The Cuban-born Street Artist, now based in Barcelona, was partnering with a public art program/platform called GreenPoint EARTH during the United Nations Framework Convention on Climate Change (UNFCCC) conference, or COP 25 to create two new street art pieces.
Well known for his “Terrestrial Series” of artworks spread over masses of land that are visible by planes flying overhead, Rodriguez-Gerada blends social and ecological themes seamlessly with sometimes profound results.
His second mural of the series is a portrait of Hilda Pérez, a person indigenous to Peru and theVice President of the National Organization of Andean and Amazonian Indigenous Women of Peru (ONAMIAP). The team says she was chosen to represent indigenous people because their voices are frequently marginalized in discussions about ecology and climate change, despite occupying 25-50 percent of the Earth’s land.
“We need to think of every tool in our toolkit because time is ultimately running out,” said Greenpoint Innovations founder Stephen Donofrio at a panel discussion with the artist at the Action Hub Event during the COP25.
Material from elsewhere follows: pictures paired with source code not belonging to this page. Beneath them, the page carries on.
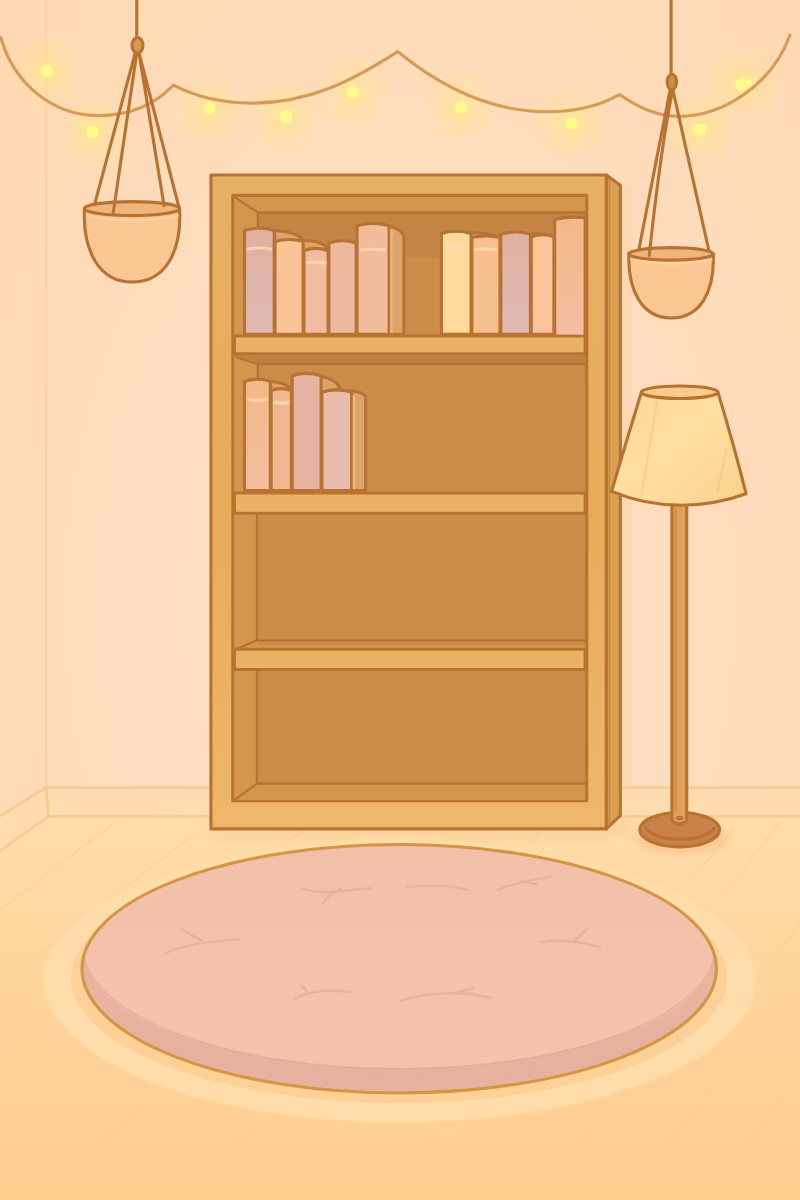
<!DOCTYPE html>
<html lang="en">
<head>
<meta charset="utf-8">
<title>Cozy reading corner</title>
<style>
:root{
  --line:#b87333; --line-dark:#a9662b; --line-soft:#d89b55;
  --wall:#fedbb8; --wall-light:#ffe0c6; --trim:#ffdcac; --trim-line:#f8c890;
  --floor-top:#ffdca8; --floor-bottom:#ffcd90;
  --wood:#e9b264; --wood-side:#daa054; --wood-inner:#d4964d; --wood-back:#cd8d4a; --wood-shade:#c28042;
  --pot:#fac793; --pot-in:#efb57c; --shade:#ffdd9c; --shade-in:#fbcb8c; --pole:#e2a05a; --base:#c98145;
  --mat:#f4c0a9; --mat-edge:#e8b4a0; --mat-line:#d59642; --crease:#e5a98f; --rug:#ffddab;
  --bulb:#fffb8f; --glow:#ffe98a;
}
html,body{margin:0;width:800px;height:1200px;overflow:hidden;background:var(--wall)}
.scene{display:block;width:800px;height:1200px}
.outline{stroke:var(--line);stroke-width:4;stroke-linejoin:round;stroke-linecap:round}
.thin{stroke:var(--line);stroke-width:3;stroke-linejoin:round;stroke-linecap:round}
.open{fill:none}
.wood{fill:var(--wood)} .wood-side{fill:var(--wood-side)} .wood-inner{fill:var(--wood-inner)} .wood-back{fill:var(--wood-back)} .wood-shade{fill:var(--wood-shade)}
.trim{fill:var(--trim);fill-opacity:.75;stroke:var(--trim-line);stroke-width:3}
.planks{fill:none;stroke:#fbc98c;stroke-width:2;opacity:.4}
.pot{fill:var(--pot)} .pot-in{fill:var(--pot-in)}
.crease{fill:none;stroke:var(--crease);stroke-width:3;stroke-linecap:round;opacity:.6}
.band{fill:none;stroke:#ffdcb0;stroke-width:4;opacity:.75}
.leaf{fill:#dda468}
.wire{fill:none;stroke:var(--line-soft);stroke-width:4;stroke-linecap:round;stroke-linejoin:round}
</style>
</head>
<body>
<svg class="scene" viewBox="0 0 1024 1536" role="img" aria-label="Cozy corner with a bookcase, floor lamp, hanging pots, string lights and a round floor cushion">
<defs>
  <radialGradient id="wall-light" cx=".5" cy=".5" r=".65">
    <stop offset="0" stop-color="#ffe1c9"/><stop offset="1" stop-color="#fed9b4"/>
  </radialGradient>
  <linearGradient id="floor-tone" x1="0" y1="0" x2="0" y2="1">
    <stop offset="0" stop-color="#ffdca9"/><stop offset=".55" stop-color="#ffd299"/><stop offset="1" stop-color="#ffcd90"/>
  </linearGradient>
  <linearGradient id="frame-tone" x1="0" y1="0" x2="0" y2="1">
    <stop offset="0" stop-color="#e6b064"/><stop offset=".5" stop-color="#e7ab59"/><stop offset="1" stop-color="#eeb76a"/>
  </linearGradient>
  <linearGradient id="top-shadow" x1="0" y1="0" x2="0" y2="1">
    <stop offset="0" stop-color="#b4753a" stop-opacity=".4"/><stop offset="1" stop-color="#b4753a" stop-opacity="0"/>
  </linearGradient>
  <linearGradient id="mat-tone" x1="0" y1="0" x2="0" y2="1">
    <stop offset="0" stop-color="#f2bfa9"/><stop offset="1" stop-color="#f5c2ab"/>
  </linearGradient>
  <linearGradient id="shade-tone" x1="0" y1="0" x2="1" y2="1">
    <stop offset="0" stop-color="#fcd596"/><stop offset=".45" stop-color="#ffe0a2"/><stop offset="1" stop-color="#fcd08e"/>
  </linearGradient>
  <linearGradient id="mauve-fade" x1="0" y1="0" x2="0" y2="1">
    <stop offset="0" stop-color="#e0b0a0"/><stop offset="1" stop-color="#dfb9b2"/>
  </linearGradient>
  <linearGradient id="peach-fade" x1="0" y1="0" x2="0" y2="1">
    <stop offset="0" stop-color="#f3b988"/><stop offset="1" stop-color="#f3bea2"/>
  </linearGradient>
  <radialGradient id="bulb-glow">
    <stop offset="0" stop-color="#ffee82" stop-opacity=".85"/><stop offset=".35" stop-color="#ffe68c" stop-opacity=".42"/><stop offset="1" stop-color="#ffe29a" stop-opacity="0"/>
  </radialGradient>
  <filter id="soft" x="-20%" y="-20%" width="140%" height="140%"><feGaussianBlur stdDeviation="7"/></filter>
  <filter id="bulb-blur" x="-50%" y="-50%" width="200%" height="200%"><feGaussianBlur stdDeviation="1"/></filter>
  <clipPath id="mat-clip"><ellipse cx="511" cy="1240" rx="406" ry="159"/></clipPath>
  <g id="bulb">
    <circle r="54" fill="url(#bulb-glow)"/>
    <circle r="8" fill="var(--bulb)" filter="url(#bulb-blur)"/>
  </g>
</defs>

<g id="room">
  <rect width="1024" height="1536" fill="url(#wall-light)"/>
  <path d="M0 0H59V1008L0 1045Z" fill="#ffd9b4" opacity=".5"/>
  <path d="M59 0V1008" fill="none" stroke="#fbcf9f" stroke-width="3" opacity=".75"/>
  <path d="M0 1090L62 1045H1024V1536H0Z" fill="url(#floor-tone)"/>
  <path class="planks" d="M150 1050L0 1165M250 1066L0 1262M60 1330L0 1385M190 1410L40 1536M330 1440L225 1536M560 1450L500 1536M760 1440L690 1536M930 1370L800 1536M1024 1370L910 1536M1024 1180L960 1270M940 1060L890 1120M1000 1050L930 1140M690 1064L680 1085M390 1064L340 1092"/>
  <path class="trim" d="M59 1008H1030V1045H62Z"/>
  <path class="trim" d="M59 1008L-4 1047V1092L62 1045Z"/>
  <path d="M794 240H809V1008H794Z" fill="#fbcf9f" opacity=".4"/>
</g>

<g id="string-lights">
  <use href="#bulb" x="60" y="91"/><use href="#bulb" x="118" y="169"/><use href="#bulb" x="268" y="139"/>
  <use href="#bulb" x="366" y="149"/><use href="#bulb" x="451" y="119"/><use href="#bulb" x="590" y="138"/>
  <use href="#bulb" x="732" y="158"/><use href="#bulb" x="896" y="166"/><use href="#bulb" x="949" y="108"/><circle cx="957" cy="107" r="6" fill="var(--bulb)"/>
  <path class="wire" d="M1 48C18 108 68 148 126 148C168 148 198 134 222 109C255 126 290 132 322 132C395 132 450 104 509 66C565 112 630 143 700 143C738 143 768 135 793 121C820 140 842 148 868 149C930 149 990 104 1011 45"/>
</g>

<g id="bookcase">
  <path d="M262 1063H780L800 1046L806 1062L780 1072H275Z" fill="#f3b873" opacity=".4" filter="url(#soft)"/>
  <path class="wood-side outline" d="M776 224L794 237V1044L776 1061Z"/>
  <path class="outline" fill="url(#frame-tone)" d="M270 224H776V1061H270Z"/>
  <path d="M780 229V1056" class="open" stroke="#c58844" stroke-width="2"/>
  <path class="wood-back outline" d="M298 250H751V1025H298Z"/>
  <g id="interior">
    <path class="wood-inner" d="M300 252L330 272V428H300ZM300 457L330 466V629H300ZM300 657H329V820L300 831ZM300 858H329V1003L300 1024Z"/>
    <path class="wood-inner" d="M300 252H749V272H330Z"/>
    <path class="wood-shade" d="M300 456H749V466H330Z"/>
    <path class="wood-inner" d="M302 831L328 820H749V831ZM300 1024L329 1003H749V1024Z"/>
    <path d="M330 272H749V330H330ZM330 466H749V510H330Z" fill="url(#top-shadow)"/>
    <path class="thin open" d="M300 252L330 272H749M330 272V300M303 457L330 466H749M330 466V488M329 657V820M302 831L328 820H749M329 858V1003L300 1024M329 1003H749"/>
    <path class="open" d="M330 824H749M330 461H749" stroke="#b9783a" stroke-width="2" opacity=".6"/>
  </g>
  <g id="shelves">
    <path class="wood outline" d="M300 430H749V453H300ZM300 631H749V657H300ZM300 831H749V857H300Z"/>
  </g>

  <g id="top-shelf-books-left" class="outline">
    <path class="leaf" d="M351 295C368 296 384 300 388 309L352 310Z"/>
    <path class="leaf" d="M385 308C402 307 416 311 420 320L388 322Z"/>
    <path class="leaf" d="M497 289C506 291 514 295 517 302V428H497Z"/>
    <path fill="url(#mauve-fade)" d="M313 428V295Q332 289 351 295V428Z"/>
    <path fill="#fac596" d="M352 428V309Q370 304 388 309V428Z"/>
    <path fill="#f1bca1" d="M389 428V321Q404 315 420 321V428Z"/>
    <path fill="#edb89d" d="M421 428V311Q438 305 456 311V428Z"/>
    <path fill="#f1bc9a" d="M457 428V289Q477 283 498 289V428Z"/>
  </g>
  <path class="open" d="M501 294V426" stroke="#eeb580" stroke-width="3"/>
  <path class="band" d="M316 319Q332 316 348 319M392 337Q404 334 418 337M461 320Q477 318 494 320"/>

  <g id="top-shelf-books-right" class="outline">
    <path class="leaf" d="M600 298C612 297 634 300 640 305L604 306ZM636 304L642 300V310ZM676 300C690 298 706 300 711 304L680 306Z"/>
    <path fill="#ffda9b" d="M565 428V299Q584 293 603 299V428Z"/>
    <path fill="#f6c08e" d="M604 428V304Q622 300 640 304V428Z"/>
    <path fill="url(#mauve-fade)" d="M641 428V300Q660 294 679 300V428Z"/>
    <path fill="#fac59a" d="M680 428V303Q695 298 709 303V428Z"/>
    <path fill="url(#peach-fade)" stroke="none" d="M710 428V279H749V428Z"/>
    <path fill="none" d="M710 428V281Q730 276 749 279M749 279V428"/>
  </g>
  <path class="band" d="M568 318Q584 315 600 318M607 320Q622 317 637 320"/>

  <g id="second-shelf-books" class="outline">
    <path class="leaf" d="M346 488C358 489 370 493 373 499L347 501Z"/>
    <path class="leaf" d="M409 482C422 483 434 490 435 498L411 502Z"/>
    <path class="leaf" d="M449 500C458 501 466 504 468 508V628H449Z"/>
    <path fill="url(#peach-fade)" d="M313 628V488Q330 483 346 488V628Z"/>
    <path fill="#f0b791" d="M347 628V500Q360 495 373 500V628Z"/>
    <path fill="#e6b3a1" d="M374 628V481Q392 475 411 481V628Z"/>
    <path fill="#e8bdae" d="M412 628V502Q431 496 450 502V628Z"/>
  </g>
  <path class="open" d="M453 506V626" stroke="#f0b987" stroke-width="3"/>
  <path class="band" d="M316 511Q330 514 343 511M350 515Q360 517 370 515"/>
</g>

<g id="hanging-pot-left">
  <path class="outline open" d="M175 0V48" stroke-width="5"/>
  <path class="pot outline" d="M108 268C106 320 126 361 169 361C212 361 232 322 230 270Z"/>
  <ellipse class="pot-in outline" cx="169" cy="267" rx="61" ry="9"/>
  <path class="outline open" d="M173 68L121 262M175 68L145 272M178 68L210 263M178 68L229 265"/>
  <path d="M110 276C150 284 195 284 229 276" fill="none" stroke="#ffd5a6" stroke-width="3" opacity=".7"/>
  <ellipse class="outline" cx="176" cy="58" rx="7" ry="10" fill="#d99a52"/>
</g>

<g id="hanging-pot-right">
  <path class="outline open" d="M859 0V96"/>
  <path class="pot outline" d="M805 324C803 372 822 407 859 407C896 407 915 374 913 325Z"/>
  <ellipse class="pot-in outline" cx="859" cy="325" rx="54" ry="8"/>
  <path class="outline open" d="M858 114L818 318M861 114C848 180 838 262 831 327M861 114L907 319"/>
  <path d="M807 332C840 339 880 339 912 332" fill="none" stroke="#ffd5a6" stroke-width="3" opacity=".7"/>
  <ellipse class="outline" cx="860" cy="105" rx="6" ry="10" fill="#d08e48"/>
</g>

<g id="floor-lamp">
  <ellipse cx="872" cy="1072" rx="58" ry="18" fill="#e9a866" opacity=".45" filter="url(#soft)"/>
  <ellipse class="outline" cx="870" cy="1062" rx="51" ry="22" fill="var(--base)"/>
  <path d="M827 1060C840 1079 900 1079 914 1060" class="outline open"/>
  <path class="outline" d="M860 640H879V1051Q870 1058 860 1051Z" fill="var(--pole)"/>
  <path d="M865 650V1040" fill="none" stroke="#c98443" stroke-width="3" opacity=".6"/>
  <ellipse cx="870" cy="1047" rx="5" ry="3" fill="#b9743a"/>
  <path class="outline" fill="url(#shade-tone)" d="M821 502C808 545 794 590 783 629C838 652 900 652 955 632C944 588 932 545 919 502C890 512 850 512 821 502Z"/>
  <path d="M841 514L821 634M930 574L918 630" fill="none" stroke="#f4c684" stroke-width="3" opacity=".6"/>
  <ellipse class="outline" cx="870" cy="502" rx="49" ry="8" fill="var(--shade-in)"/>
</g>

<g id="floor-cushion">
  <ellipse cx="511" cy="1255" rx="455" ry="181" fill="var(--rug)" stroke="#ffd9a0" stroke-width="3"/>
  <ellipse cx="511" cy="1252" rx="420" ry="160" fill="#fbc98c" opacity=".65"/>
  <g clip-path="url(#mat-clip)">
    <rect x="100" y="1075" width="825" height="330" fill="var(--mat-edge)"/>
    <ellipse cx="511" cy="1218" rx="404" ry="150" fill="url(#mat-tone)"/>
    <path d="M107 1218C112 1300 290 1368 511 1368C732 1368 910 1300 915 1218" fill="none" stroke="#dfa48c" stroke-width="2" opacity=".6"/>
    <path d="M150 1310C290 1405 730 1405 872 1310" fill="none" stroke="#dda79a" stroke-width="12" opacity=".3" filter="url(#soft)"/>
  </g>
  <path class="crease" d="M388 1138C415 1146 445 1139 475 1137M437 1137Q418 1147 414 1156M521 1136C550 1131 576 1134 599 1139M637 1139C662 1128 685 1126 705 1122M668 1128L688 1132M212 1220C240 1206 275 1206 306 1202M232 1189L258 1204M692 1206C715 1202 742 1205 768 1212M735 1204L751 1190M376 1279C400 1266 425 1267 451 1270M393 1269L386 1262M513 1281C545 1270 590 1268 627 1277M580 1271L606 1265"/>
  <ellipse cx="511" cy="1240" rx="406" ry="159" fill="none" stroke="var(--mat-line)" stroke-width="4"/>
</g>
</svg>
</body>
</html>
He was speaking about the pivotal role that Street Art has been able to fill in education, as well as his own interest in partnering with artists and other collaborators to raise awareness for a myriad of environmental issues. “That’s why it’s really important that Chile/Madrid COP25 has this really strong message that it’s time for action.”
more plans to involve Street Artists around the world “to inspire climate action with
positive messages about the interconnected themes of nature, people, and
climate,” Donofrio says he believes that the
power of communication that Street Artists wield can be focused to make real,
“The connectivity is really important
in these projects to establish that we are dealing with globally challenging issues
that boil down to a really local consequence.”